Start of DATA FOR REVIEW

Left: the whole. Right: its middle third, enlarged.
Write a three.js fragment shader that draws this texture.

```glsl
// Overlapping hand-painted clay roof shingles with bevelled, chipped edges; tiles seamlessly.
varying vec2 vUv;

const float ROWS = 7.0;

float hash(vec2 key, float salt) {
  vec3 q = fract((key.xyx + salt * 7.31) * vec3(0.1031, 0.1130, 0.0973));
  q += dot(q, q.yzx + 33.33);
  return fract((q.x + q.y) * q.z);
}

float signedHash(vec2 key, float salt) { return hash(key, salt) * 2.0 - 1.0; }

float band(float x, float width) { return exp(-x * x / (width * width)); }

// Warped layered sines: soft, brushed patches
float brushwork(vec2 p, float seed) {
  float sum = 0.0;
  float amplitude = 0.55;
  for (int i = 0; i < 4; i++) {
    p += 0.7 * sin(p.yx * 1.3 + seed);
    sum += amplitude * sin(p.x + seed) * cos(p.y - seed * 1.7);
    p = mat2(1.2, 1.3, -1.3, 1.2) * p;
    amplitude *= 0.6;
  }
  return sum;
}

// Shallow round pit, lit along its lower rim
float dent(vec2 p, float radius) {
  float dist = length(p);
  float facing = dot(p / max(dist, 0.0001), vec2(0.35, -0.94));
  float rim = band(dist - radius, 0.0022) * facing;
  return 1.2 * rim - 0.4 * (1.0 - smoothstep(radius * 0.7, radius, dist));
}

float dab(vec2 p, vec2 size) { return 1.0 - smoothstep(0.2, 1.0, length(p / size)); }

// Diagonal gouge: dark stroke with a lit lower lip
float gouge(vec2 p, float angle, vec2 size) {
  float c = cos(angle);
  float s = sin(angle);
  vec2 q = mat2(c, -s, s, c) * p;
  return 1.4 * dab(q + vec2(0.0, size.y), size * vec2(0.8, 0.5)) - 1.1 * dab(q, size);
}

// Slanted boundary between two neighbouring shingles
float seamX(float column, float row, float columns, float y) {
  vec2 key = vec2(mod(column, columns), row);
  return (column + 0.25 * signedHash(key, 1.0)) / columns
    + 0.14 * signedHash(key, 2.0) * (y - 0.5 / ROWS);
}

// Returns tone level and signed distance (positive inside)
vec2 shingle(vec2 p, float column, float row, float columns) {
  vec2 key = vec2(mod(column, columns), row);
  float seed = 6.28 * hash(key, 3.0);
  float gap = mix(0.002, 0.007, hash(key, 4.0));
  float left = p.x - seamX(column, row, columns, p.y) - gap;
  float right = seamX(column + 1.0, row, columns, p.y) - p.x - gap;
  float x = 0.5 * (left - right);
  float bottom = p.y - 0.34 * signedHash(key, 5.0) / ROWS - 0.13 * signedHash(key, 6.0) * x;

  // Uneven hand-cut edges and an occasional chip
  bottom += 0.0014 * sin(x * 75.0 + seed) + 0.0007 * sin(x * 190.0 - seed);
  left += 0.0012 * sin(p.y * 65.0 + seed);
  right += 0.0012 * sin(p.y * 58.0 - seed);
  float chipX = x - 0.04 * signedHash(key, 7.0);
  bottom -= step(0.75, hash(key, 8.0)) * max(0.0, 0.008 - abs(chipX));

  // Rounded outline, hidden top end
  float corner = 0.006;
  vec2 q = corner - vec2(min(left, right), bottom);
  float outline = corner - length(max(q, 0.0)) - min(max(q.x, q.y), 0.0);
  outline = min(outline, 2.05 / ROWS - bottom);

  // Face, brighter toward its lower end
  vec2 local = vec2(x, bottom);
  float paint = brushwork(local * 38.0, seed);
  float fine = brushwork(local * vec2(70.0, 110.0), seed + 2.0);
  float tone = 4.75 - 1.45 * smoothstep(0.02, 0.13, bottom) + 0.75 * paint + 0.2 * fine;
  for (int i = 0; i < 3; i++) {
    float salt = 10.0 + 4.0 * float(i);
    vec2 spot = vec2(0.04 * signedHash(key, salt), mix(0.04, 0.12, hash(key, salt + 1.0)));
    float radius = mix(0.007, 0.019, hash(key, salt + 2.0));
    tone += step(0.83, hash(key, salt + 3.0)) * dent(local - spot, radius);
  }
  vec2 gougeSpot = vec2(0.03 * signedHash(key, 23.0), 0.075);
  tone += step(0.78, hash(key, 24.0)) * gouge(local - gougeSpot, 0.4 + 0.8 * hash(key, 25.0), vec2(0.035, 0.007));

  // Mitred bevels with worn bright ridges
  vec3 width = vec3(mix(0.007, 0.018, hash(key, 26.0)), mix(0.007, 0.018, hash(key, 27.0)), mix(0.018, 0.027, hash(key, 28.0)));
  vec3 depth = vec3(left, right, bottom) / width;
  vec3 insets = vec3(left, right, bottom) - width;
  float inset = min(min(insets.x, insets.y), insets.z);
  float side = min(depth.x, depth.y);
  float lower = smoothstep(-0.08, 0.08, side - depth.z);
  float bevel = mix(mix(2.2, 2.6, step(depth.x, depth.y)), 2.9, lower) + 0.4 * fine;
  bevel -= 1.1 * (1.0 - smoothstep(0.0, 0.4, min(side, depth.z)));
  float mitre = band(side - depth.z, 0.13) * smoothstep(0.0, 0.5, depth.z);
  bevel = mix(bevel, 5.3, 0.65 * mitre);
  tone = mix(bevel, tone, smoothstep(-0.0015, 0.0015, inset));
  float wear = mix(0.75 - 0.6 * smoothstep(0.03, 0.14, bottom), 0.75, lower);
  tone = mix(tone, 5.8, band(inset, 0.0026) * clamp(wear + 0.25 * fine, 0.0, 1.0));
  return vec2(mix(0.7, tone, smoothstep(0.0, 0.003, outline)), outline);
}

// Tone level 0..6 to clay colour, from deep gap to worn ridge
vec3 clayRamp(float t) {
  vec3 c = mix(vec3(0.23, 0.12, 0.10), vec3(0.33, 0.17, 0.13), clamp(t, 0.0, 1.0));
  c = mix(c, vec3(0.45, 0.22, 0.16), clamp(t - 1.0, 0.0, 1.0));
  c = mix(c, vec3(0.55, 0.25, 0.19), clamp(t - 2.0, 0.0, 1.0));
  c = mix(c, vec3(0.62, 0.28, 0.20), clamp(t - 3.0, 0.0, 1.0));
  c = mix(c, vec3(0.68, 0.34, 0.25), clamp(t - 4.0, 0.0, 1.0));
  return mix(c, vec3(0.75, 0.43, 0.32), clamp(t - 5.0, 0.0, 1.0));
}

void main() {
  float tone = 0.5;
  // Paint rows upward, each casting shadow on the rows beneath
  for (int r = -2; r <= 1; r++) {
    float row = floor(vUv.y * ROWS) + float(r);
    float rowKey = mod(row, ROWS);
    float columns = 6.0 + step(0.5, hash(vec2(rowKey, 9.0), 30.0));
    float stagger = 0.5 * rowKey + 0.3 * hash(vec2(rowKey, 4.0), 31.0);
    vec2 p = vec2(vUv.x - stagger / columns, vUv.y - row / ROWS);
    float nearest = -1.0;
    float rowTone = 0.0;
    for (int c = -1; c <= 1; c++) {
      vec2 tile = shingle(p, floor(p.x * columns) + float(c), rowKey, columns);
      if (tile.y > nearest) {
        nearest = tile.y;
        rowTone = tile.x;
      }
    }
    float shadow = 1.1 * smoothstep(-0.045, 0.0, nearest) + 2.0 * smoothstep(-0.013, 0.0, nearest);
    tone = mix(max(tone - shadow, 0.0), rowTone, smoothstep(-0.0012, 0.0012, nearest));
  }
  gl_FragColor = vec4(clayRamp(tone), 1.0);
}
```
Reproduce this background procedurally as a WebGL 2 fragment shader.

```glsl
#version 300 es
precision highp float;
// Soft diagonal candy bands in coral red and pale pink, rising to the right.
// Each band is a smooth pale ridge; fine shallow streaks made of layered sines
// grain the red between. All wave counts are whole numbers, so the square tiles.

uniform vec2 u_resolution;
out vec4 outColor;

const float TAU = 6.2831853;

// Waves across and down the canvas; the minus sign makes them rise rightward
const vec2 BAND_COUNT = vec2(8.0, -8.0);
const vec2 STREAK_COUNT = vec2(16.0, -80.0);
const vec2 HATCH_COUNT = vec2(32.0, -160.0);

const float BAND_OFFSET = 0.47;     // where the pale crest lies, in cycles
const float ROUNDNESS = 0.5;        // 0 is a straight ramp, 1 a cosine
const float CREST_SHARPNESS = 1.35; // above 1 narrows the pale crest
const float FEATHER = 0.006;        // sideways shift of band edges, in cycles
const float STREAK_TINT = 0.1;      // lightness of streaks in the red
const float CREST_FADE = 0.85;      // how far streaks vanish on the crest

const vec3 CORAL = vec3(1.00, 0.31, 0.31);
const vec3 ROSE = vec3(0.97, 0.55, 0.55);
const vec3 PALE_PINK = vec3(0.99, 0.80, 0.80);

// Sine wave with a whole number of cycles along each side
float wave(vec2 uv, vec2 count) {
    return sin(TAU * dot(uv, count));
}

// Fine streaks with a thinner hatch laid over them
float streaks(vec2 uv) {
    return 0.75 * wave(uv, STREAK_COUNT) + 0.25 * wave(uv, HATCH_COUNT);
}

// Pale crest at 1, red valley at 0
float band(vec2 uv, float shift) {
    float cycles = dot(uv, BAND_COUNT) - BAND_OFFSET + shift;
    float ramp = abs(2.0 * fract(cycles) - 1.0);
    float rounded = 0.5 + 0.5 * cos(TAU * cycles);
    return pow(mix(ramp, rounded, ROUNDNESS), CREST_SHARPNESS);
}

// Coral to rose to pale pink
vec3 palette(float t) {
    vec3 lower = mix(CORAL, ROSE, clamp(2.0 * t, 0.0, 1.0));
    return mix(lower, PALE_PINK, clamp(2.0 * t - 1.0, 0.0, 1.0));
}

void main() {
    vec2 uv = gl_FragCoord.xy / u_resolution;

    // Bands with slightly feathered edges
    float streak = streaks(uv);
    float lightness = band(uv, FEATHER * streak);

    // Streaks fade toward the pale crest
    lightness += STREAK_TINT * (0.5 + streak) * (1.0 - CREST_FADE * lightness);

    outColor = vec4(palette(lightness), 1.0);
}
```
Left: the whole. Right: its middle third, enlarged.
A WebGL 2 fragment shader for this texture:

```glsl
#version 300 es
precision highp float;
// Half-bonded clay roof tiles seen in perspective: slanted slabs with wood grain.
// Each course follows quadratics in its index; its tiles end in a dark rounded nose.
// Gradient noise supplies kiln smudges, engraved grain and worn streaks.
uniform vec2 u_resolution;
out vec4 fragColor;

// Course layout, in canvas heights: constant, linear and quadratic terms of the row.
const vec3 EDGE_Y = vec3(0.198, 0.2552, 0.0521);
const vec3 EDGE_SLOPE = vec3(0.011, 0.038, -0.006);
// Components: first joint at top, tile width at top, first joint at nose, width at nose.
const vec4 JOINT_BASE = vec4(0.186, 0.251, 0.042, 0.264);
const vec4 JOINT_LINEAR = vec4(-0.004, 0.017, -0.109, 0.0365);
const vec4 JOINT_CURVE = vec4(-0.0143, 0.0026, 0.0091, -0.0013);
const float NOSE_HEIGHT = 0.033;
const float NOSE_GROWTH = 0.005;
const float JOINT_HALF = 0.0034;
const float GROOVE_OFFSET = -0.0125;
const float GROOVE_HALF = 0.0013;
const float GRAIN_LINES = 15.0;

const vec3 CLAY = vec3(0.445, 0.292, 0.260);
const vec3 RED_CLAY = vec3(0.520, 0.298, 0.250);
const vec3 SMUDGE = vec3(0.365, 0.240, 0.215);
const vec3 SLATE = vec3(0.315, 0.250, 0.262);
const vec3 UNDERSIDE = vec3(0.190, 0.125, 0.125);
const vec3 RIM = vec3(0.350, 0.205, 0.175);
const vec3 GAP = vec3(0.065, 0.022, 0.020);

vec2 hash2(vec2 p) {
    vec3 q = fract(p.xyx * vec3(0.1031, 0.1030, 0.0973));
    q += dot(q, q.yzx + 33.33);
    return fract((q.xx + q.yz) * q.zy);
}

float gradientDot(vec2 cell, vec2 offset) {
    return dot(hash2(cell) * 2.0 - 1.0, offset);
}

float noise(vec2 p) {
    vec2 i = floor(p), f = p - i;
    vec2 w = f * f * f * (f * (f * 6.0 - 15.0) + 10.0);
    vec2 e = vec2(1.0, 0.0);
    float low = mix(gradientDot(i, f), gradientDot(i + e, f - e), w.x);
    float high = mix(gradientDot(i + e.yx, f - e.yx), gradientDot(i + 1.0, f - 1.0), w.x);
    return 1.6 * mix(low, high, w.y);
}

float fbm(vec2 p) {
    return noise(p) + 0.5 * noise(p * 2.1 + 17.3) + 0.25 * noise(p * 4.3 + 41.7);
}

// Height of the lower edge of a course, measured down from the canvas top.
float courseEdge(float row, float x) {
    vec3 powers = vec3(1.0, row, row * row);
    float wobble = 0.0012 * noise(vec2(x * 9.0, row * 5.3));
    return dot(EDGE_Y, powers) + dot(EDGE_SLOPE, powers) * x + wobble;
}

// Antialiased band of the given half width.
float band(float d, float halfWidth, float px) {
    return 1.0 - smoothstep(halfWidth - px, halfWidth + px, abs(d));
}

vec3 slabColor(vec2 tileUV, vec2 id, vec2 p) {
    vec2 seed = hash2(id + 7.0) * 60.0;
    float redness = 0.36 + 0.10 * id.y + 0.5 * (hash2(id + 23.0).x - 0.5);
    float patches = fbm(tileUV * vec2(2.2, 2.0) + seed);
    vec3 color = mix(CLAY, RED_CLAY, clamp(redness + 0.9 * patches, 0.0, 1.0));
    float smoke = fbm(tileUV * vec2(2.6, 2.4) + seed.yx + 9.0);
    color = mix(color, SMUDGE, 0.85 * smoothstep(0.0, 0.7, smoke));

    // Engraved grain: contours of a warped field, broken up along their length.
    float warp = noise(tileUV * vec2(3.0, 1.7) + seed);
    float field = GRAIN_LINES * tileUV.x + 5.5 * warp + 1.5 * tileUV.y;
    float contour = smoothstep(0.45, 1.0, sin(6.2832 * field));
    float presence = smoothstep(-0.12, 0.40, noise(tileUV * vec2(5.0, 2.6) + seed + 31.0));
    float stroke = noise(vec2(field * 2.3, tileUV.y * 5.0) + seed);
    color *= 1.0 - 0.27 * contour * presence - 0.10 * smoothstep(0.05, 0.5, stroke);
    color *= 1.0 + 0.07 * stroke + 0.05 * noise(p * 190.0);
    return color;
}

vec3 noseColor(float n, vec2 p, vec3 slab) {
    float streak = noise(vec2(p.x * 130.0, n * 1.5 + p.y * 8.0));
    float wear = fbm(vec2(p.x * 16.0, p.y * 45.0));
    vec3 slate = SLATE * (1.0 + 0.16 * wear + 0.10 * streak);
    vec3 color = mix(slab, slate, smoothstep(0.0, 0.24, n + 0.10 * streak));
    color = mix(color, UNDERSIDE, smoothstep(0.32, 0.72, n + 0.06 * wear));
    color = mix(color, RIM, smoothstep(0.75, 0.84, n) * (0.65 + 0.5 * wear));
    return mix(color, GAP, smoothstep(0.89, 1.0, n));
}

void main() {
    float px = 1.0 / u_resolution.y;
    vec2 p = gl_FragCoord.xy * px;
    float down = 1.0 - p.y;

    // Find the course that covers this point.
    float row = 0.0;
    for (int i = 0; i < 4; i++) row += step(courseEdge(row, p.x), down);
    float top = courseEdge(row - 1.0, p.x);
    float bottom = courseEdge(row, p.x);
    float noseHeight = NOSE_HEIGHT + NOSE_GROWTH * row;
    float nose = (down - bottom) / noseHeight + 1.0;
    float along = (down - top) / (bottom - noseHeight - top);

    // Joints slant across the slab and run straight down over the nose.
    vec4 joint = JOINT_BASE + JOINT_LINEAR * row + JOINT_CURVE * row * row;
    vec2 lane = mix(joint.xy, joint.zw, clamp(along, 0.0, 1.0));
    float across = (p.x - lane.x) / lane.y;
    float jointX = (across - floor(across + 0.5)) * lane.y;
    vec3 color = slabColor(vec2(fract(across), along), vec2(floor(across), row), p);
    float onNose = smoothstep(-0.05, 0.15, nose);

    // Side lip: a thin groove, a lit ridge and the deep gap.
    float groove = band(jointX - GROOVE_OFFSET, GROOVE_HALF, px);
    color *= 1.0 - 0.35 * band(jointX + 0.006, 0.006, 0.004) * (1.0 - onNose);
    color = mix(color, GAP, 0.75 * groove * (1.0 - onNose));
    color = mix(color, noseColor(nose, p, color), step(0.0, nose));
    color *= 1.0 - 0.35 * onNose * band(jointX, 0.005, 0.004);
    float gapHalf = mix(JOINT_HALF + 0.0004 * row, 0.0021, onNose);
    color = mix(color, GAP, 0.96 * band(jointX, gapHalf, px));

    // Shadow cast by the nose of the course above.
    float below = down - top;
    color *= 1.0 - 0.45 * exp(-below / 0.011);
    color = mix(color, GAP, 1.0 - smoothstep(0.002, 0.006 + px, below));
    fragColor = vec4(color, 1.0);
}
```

End of DATA FOR REVIEW

▸ TASK DESCRIPTION: The answer must be every line from the records above that contains "signedHash".

▸ SOLUTION TO THIS EXERCISE:
float signedHash(vec2 key, float salt) { return hash(key, salt) * 2.0 - 1.0; }
  return (column + 0.25 * signedHash(key, 1.0)) / columns
    + 0.14 * signedHash(key, 2.0) * (y - 0.5 / ROWS);
  float bottom = p.y - 0.34 * signedHash(key, 5.0) / ROWS - 0.13 * signedHash(key, 6.0) * x;
  float chipX = x - 0.04 * signedHash(key, 7.0);
    vec2 spot = vec2(0.04 * signedHash(key, salt), mix(0.04, 0.12, hash(key, salt + 1.0)));
  vec2 gougeSpot = vec2(0.03 * signedHash(key, 23.0), 0.075);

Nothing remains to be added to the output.